INSTRUCTIONS FOR THE TASK: Hand back all of the records exactly as they read.

EXCERPTED RECORDS:
# # #
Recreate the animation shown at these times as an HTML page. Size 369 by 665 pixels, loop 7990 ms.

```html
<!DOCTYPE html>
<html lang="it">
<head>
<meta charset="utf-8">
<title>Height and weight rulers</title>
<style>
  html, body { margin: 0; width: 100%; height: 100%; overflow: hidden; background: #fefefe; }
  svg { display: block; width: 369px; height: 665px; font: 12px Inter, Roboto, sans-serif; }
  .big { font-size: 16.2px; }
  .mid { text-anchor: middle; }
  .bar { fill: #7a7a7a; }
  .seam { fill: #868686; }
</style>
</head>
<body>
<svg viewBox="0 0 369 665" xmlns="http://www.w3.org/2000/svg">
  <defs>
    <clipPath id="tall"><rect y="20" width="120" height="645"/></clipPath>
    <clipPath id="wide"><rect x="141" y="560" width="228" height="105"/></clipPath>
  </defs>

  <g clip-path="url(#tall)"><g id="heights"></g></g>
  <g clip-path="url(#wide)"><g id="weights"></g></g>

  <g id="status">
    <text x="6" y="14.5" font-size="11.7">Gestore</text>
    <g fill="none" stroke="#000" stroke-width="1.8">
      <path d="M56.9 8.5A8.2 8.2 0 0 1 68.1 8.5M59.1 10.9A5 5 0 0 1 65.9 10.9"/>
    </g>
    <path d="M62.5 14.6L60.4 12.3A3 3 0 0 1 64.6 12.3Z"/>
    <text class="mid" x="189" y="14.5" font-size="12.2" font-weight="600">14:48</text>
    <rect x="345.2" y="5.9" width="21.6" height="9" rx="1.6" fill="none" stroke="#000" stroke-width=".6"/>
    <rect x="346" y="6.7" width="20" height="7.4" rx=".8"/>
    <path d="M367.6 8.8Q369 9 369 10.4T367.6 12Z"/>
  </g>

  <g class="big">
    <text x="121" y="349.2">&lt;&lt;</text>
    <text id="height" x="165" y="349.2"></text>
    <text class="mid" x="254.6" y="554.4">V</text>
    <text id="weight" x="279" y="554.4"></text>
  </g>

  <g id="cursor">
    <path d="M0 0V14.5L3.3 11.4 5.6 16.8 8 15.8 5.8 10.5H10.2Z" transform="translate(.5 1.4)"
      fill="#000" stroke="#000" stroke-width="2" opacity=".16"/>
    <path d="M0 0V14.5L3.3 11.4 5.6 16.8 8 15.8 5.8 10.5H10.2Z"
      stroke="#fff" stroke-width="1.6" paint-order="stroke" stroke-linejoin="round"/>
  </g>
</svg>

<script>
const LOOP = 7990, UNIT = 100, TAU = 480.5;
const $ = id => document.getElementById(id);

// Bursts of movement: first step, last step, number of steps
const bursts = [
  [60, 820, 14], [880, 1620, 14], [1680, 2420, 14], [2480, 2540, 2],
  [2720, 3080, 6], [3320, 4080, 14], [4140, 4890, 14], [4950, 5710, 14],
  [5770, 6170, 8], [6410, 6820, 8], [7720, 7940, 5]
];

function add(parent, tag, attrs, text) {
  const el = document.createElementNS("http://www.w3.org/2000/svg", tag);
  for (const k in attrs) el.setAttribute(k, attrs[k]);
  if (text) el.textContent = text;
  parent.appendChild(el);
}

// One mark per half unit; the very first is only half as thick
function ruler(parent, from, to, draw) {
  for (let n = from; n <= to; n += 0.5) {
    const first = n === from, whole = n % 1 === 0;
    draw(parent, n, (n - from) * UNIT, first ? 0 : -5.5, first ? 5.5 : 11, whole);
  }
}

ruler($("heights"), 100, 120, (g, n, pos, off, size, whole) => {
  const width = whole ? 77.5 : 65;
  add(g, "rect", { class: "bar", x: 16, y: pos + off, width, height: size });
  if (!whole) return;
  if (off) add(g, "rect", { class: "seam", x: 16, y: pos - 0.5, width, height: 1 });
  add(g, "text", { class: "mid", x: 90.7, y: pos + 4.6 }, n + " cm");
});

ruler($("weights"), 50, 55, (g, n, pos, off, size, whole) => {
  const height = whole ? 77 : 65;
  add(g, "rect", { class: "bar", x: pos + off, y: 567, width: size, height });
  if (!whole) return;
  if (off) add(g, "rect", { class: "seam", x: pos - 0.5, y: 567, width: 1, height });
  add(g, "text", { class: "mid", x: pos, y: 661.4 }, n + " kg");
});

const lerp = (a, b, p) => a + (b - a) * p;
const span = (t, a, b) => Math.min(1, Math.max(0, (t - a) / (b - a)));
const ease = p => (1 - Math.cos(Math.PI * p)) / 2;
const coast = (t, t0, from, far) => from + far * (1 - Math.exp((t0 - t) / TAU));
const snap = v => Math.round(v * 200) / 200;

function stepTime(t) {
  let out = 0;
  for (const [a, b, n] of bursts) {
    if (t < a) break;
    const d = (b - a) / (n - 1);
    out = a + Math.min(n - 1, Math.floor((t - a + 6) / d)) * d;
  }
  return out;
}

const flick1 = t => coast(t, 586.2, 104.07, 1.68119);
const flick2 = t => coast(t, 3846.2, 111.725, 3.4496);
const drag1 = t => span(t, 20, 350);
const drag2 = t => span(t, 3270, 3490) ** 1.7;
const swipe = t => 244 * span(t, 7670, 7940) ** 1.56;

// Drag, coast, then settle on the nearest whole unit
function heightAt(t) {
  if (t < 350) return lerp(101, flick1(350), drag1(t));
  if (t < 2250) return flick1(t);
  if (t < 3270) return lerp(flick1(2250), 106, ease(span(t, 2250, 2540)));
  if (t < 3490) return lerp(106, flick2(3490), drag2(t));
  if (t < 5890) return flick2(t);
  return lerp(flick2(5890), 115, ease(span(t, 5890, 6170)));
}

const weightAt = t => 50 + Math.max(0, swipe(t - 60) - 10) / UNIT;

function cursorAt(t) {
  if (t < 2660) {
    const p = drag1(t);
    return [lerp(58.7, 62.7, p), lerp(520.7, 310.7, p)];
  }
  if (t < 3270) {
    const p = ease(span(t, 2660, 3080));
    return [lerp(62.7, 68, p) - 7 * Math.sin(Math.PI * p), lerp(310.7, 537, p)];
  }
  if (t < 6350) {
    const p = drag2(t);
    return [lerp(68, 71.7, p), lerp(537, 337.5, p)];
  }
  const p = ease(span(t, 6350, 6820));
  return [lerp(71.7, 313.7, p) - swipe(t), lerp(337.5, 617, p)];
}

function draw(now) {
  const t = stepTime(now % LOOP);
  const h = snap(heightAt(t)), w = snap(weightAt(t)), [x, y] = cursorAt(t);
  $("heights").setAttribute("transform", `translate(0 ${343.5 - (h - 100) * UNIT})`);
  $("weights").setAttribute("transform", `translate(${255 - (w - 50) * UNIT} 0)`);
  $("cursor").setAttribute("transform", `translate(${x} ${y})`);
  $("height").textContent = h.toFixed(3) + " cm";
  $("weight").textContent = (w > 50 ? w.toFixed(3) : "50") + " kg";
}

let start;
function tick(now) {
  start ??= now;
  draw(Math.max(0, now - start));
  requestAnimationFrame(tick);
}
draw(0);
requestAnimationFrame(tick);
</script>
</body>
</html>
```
# # #
REPLY TO THE TASK:
Recreate the animation shown at these times as an HTML page. Size 369 by 665 pixels, loop 7990 ms.

```html
<!DOCTYPE html>
<html lang="it">
<head>
<meta charset="utf-8">
<title>Height and weight rulers</title>
<style>
  html, body { margin: 0; width: 100%; height: 100%; overflow: hidden; background: #fefefe; }
  svg { display: block; width: 369px; height: 665px; font: 12px Inter, Roboto, sans-serif; }
  .big { font-size: 16.2px; }
  .mid { text-anchor: middle; }
  .bar { fill: #7a7a7a; }
  .seam { fill: #868686; }
</style>
</head>
<body>
<svg viewBox="0 0 369 665" xmlns="http://www.w3.org/2000/svg">
  <defs>
    <clipPath id="tall"><rect y="20" width="120" height="645"/></clipPath>
    <clipPath id="wide"><rect x="141" y="560" width="228" height="105"/></clipPath>
  </defs>

  <g clip-path="url(#tall)"><g id="heights"></g></g>
  <g clip-path="url(#wide)"><g id="weights"></g></g>

  <g id="status">
    <text x="6" y="14.5" font-size="11.7">Gestore</text>
    <g fill="none" stroke="#000" stroke-width="1.8">
      <path d="M56.9 8.5A8.2 8.2 0 0 1 68.1 8.5M59.1 10.9A5 5 0 0 1 65.9 10.9"/>
    </g>
    <path d="M62.5 14.6L60.4 12.3A3 3 0 0 1 64.6 12.3Z"/>
    <text class="mid" x="189" y="14.5" font-size="12.2" font-weight="600">14:48</text>
    <rect x="345.2" y="5.9" width="21.6" height="9" rx="1.6" fill="none" stroke="#000" stroke-width=".6"/>
    <rect x="346" y="6.7" width="20" height="7.4" rx=".8"/>
    <path d="M367.6 8.8Q369 9 369 10.4T367.6 12Z"/>
  </g>

  <g class="big">
    <text x="121" y="349.2">&lt;&lt;</text>
    <text id="height" x="165" y="349.2"></text>
    <text class="mid" x="254.6" y="554.4">V</text>
    <text id="weight" x="279" y="554.4"></text>
  </g>

  <g id="cursor">
    <path d="M0 0V14.5L3.3 11.4 5.6 16.8 8 15.8 5.8 10.5H10.2Z" transform="translate(.5 1.4)"
      fill="#000" stroke="#000" stroke-width="2" opacity=".16"/>
    <path d="M0 0V14.5L3.3 11.4 5.6 16.8 8 15.8 5.8 10.5H10.2Z"
      stroke="#fff" stroke-width="1.6" paint-order="stroke" stroke-linejoin="round"/>
  </g>
</svg>

<script>
const LOOP = 7990, UNIT = 100, TAU = 480.5;
const $ = id => document.getElementById(id);

// Bursts of movement: first step, last step, number of steps
const bursts = [
  [60, 820, 14], [880, 1620, 14], [1680, 2420, 14], [2480, 2540, 2],
  [2720, 3080, 6], [3320, 4080, 14], [4140, 4890, 14], [4950, 5710, 14],
  [5770, 6170, 8], [6410, 6820, 8], [7720, 7940, 5]
];

function add(parent, tag, attrs, text) {
  const el = document.createElementNS("http://www.w3.org/2000/svg", tag);
  for (const k in attrs) el.setAttribute(k, attrs[k]);
  if (text) el.textContent = text;
  parent.appendChild(el);
}

// One mark per half unit; the very first is only half as thick
function ruler(parent, from, to, draw) {
  for (let n = from; n <= to; n += 0.5) {
    const first = n === from, whole = n % 1 === 0;
    draw(parent, n, (n - from) * UNIT, first ? 0 : -5.5, first ? 5.5 : 11, whole);
  }
}

ruler($("heights"), 100, 120, (g, n, pos, off, size, whole) => {
  const width = whole ? 77.5 : 65;
  add(g, "rect", { class: "bar", x: 16, y: pos + off, width, height: size });
  if (!whole) return;
  if (off) add(g, "rect", { class: "seam", x: 16, y: pos - 0.5, width, height: 1 });
  add(g, "text", { class: "mid", x: 90.7, y: pos + 4.6 }, n + " cm");
});

ruler($("weights"), 50, 55, (g, n, pos, off, size, whole) => {
  const height = whole ? 77 : 65;
  add(g, "rect", { class: "bar", x: pos + off, y: 567, width: size, height });
  if (!whole) return;
  if (off) add(g, "rect", { class: "seam", x: pos - 0.5, y: 567, width: 1, height });
  add(g, "text", { class: "mid", x: pos, y: 661.4 }, n + " kg");
});

const lerp = (a, b, p) => a + (b - a) * p;
const span = (t, a, b) => Math.min(1, Math.max(0, (t - a) / (b - a)));
const ease = p => (1 - Math.cos(Math.PI * p)) / 2;
const coast = (t, t0, from, far) => from + far * (1 - Math.exp((t0 - t) / TAU));
const snap = v => Math.round(v * 200) / 200;

function stepTime(t) {
  let out = 0;
  for (const [a, b, n] of bursts) {
    if (t < a) break;
    const d = (b - a) / (n - 1);
    out = a + Math.min(n - 1, Math.floor((t - a + 6) / d)) * d;
  }
  return out;
}

const flick1 = t => coast(t, 586.2, 104.07, 1.68119);
const flick2 = t => coast(t, 3846.2, 111.725, 3.4496);
const drag1 = t => span(t, 20, 350);
const drag2 = t => span(t, 3270, 3490) ** 1.7;
const swipe = t => 244 * span(t, 7670, 7940) ** 1.56;

// Drag, coast, then settle on the nearest whole unit
function heightAt(t) {
  if (t < 350) return lerp(101, flick1(350), drag1(t));
  if (t < 2250) return flick1(t);
  if (t < 3270) return lerp(flick1(2250), 106, ease(span(t, 2250, 2540)));
  if (t < 3490) return lerp(106, flick2(3490), drag2(t));
  if (t < 5890) return flick2(t);
  return lerp(flick2(5890), 115, ease(span(t, 5890, 6170)));
}

const weightAt = t => 50 + Math.max(0, swipe(t - 60) - 10) / UNIT;

function cursorAt(t) {
  if (t < 2660) {
    const p = drag1(t);
    return [lerp(58.7, 62.7, p), lerp(520.7, 310.7, p)];
  }
  if (t < 3270) {
    const p = ease(span(t, 2660, 3080));
    return [lerp(62.7, 68, p) - 7 * Math.sin(Math.PI * p), lerp(310.7, 537, p)];
  }
  if (t < 6350) {
    const p = drag2(t);
    return [lerp(68, 71.7, p), lerp(537, 337.5, p)];
  }
  const p = ease(span(t, 6350, 6820));
  return [lerp(71.7, 313.7, p) - swipe(t), lerp(337.5, 617, p)];
}

function draw(now) {
  const t = stepTime(now % LOOP);
  const h = snap(heightAt(t)), w = snap(weightAt(t)), [x, y] = cursorAt(t);
  $("heights").setAttribute("transform", `translate(0 ${343.5 - (h - 100) * UNIT})`);
  $("weights").setAttribute("transform", `translate(${255 - (w - 50) * UNIT} 0)`);
  $("cursor").setAttribute("transform", `translate(${x} ${y})`);
  $("height").textContent = h.toFixed(3) + " cm";
  $("weight").textContent = (w > 50 ? w.toFixed(3) : "50") + " kg";
}

let start;
function tick(now) {
  start ??= now;
  draw(Math.max(0, now - start));
  requestAnimationFrame(tick);
}
draw(0);
requestAnimationFrame(tick);
</script>
</body>
</html>
```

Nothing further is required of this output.